Tax Competition Forces Lower Tax Rates in Germany

The Wall Street Journal celebrates the putative announcement of a nine percentage point reduction in Germany’s corporate tax rate. There is a dark lining to this silver cloud since there are hidden tax increases included in the proposal. The initiative also leaves in place some loopholes that could have been used to finance even lower tax rates, but it is nonetheless encouraging to see that one of Europe’s biggest cheerleaders for tax harmonization is being forced to join the tax-cutting bandwagon: 

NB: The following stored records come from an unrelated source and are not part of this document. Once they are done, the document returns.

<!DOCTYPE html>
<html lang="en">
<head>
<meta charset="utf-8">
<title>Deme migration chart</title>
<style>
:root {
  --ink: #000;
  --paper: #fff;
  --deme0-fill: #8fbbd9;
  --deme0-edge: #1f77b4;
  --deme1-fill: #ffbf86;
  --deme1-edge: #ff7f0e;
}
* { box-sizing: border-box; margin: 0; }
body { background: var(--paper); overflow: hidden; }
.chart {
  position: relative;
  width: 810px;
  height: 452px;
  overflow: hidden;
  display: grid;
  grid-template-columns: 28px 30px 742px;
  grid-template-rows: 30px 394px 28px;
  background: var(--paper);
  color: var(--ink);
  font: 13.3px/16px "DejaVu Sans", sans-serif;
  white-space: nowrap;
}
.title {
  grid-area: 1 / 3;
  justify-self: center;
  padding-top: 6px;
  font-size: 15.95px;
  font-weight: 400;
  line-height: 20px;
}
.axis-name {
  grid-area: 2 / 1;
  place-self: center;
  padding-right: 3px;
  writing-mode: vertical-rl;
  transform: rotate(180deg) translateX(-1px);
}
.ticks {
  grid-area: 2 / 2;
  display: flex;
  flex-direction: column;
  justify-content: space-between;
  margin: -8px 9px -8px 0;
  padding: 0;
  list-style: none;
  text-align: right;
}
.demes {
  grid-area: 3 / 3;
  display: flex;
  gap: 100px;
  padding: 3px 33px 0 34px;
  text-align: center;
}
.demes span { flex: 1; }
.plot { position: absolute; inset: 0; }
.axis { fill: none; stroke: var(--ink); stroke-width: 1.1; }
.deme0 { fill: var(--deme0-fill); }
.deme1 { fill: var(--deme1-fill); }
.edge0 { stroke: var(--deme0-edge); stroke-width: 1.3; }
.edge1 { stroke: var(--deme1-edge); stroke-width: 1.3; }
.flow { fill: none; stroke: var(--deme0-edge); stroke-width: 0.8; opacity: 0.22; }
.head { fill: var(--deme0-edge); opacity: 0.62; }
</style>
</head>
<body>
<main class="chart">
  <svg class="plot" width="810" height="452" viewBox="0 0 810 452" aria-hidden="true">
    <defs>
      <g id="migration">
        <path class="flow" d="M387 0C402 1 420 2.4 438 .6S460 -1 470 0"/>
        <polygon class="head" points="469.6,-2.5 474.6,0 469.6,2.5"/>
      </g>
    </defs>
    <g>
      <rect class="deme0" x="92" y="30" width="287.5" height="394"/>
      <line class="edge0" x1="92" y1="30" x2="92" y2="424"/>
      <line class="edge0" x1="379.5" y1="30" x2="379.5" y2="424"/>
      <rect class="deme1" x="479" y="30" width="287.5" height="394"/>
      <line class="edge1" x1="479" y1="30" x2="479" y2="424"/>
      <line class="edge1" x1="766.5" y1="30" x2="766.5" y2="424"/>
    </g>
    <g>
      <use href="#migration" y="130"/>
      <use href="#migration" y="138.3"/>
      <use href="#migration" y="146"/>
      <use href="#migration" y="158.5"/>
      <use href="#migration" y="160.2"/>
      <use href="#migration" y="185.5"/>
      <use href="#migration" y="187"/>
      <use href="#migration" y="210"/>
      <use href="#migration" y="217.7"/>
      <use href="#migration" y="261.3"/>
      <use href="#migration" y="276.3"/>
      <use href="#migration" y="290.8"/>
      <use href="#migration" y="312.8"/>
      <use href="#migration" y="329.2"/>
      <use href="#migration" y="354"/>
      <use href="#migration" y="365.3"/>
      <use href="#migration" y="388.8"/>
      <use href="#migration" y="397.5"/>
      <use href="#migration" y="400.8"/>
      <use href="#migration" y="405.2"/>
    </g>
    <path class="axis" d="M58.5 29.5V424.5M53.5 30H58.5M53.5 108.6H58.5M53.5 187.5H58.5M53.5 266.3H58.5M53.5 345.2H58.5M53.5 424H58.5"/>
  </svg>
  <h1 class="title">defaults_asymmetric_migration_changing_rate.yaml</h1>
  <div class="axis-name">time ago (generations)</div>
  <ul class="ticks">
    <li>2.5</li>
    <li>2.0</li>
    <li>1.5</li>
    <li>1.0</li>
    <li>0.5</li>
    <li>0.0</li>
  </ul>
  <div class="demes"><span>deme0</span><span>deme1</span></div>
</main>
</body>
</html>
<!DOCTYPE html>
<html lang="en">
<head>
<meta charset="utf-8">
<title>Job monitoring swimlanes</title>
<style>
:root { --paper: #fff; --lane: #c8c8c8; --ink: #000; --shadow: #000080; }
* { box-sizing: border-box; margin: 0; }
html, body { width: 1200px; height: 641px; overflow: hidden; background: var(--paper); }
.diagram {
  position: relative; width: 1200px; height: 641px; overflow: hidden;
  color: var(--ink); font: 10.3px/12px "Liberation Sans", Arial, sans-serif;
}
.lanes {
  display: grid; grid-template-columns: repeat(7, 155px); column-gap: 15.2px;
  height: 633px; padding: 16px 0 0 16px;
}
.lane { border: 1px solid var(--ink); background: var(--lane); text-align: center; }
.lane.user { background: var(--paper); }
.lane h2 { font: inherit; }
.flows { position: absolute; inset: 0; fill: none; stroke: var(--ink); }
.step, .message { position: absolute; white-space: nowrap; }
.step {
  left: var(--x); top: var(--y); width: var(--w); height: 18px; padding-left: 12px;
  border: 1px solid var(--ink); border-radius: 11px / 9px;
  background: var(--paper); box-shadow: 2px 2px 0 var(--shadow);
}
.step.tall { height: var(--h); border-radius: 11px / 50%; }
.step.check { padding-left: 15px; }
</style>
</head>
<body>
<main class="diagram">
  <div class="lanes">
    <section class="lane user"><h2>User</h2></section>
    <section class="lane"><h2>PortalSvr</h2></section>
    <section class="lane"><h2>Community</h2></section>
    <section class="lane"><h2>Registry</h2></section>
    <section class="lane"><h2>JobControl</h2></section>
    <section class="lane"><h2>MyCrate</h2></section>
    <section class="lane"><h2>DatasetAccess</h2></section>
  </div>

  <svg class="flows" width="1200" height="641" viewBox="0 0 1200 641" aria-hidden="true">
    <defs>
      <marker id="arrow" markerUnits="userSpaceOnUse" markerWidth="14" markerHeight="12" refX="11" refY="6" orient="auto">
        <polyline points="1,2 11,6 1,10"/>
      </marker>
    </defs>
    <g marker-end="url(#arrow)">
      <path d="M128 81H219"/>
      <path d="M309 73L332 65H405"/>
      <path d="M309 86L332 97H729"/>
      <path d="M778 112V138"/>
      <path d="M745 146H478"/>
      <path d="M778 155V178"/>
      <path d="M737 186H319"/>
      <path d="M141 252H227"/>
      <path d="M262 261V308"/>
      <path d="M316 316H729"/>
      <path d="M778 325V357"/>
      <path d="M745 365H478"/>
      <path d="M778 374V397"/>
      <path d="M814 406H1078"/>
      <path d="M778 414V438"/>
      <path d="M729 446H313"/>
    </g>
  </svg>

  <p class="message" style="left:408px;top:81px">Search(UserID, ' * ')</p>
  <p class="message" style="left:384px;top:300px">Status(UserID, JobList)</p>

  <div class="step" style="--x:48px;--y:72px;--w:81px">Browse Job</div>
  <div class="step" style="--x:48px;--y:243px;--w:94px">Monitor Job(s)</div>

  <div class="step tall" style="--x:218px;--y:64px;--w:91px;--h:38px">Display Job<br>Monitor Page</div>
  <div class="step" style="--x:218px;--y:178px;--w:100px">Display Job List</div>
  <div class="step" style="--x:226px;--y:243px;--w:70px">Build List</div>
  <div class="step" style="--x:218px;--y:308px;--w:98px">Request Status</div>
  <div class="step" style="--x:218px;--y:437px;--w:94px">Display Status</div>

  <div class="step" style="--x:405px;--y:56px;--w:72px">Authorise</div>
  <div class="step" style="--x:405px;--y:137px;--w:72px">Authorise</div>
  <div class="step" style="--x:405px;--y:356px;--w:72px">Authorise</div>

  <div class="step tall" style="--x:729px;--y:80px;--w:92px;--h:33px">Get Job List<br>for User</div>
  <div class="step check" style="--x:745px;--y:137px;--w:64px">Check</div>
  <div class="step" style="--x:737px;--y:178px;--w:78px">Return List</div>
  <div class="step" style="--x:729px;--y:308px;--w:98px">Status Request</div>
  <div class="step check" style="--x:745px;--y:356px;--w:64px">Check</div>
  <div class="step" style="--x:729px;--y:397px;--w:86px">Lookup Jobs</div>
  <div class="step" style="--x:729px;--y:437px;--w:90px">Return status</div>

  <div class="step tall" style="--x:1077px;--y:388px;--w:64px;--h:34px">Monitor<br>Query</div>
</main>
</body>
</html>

Europe’s vibrant tax competition has finally reached Germany, which usually prefers to sit back and tut-tut while its neighbors cut taxes and grow their economies. Chancellor Angela Merkel’s cabinet today is expected to slash the top corporate tax rate to 29.8% (the average federal-municipal rate) from 38.7%. That’s still a far cry from flat-tax Slovakia’s 19% or Ireland’s 12.5%. But it would move Germany from the third-highest corporate tax rate in the OECD, after Japan and the U.S., to a more comfortable middle position. …The Finance Ministry missed the opportunity to simplify the tax system in one go. Getting rid of tax exemptions for corporations – thereby broadening the tax base – would have been a useful move. It would have had the added benefit of giving Berlin more room to cut rates beyond the planned nine percentage points. …Over the long run, the corporate tax cuts will likely increase revenues by encouraging economic activity and tax compliance.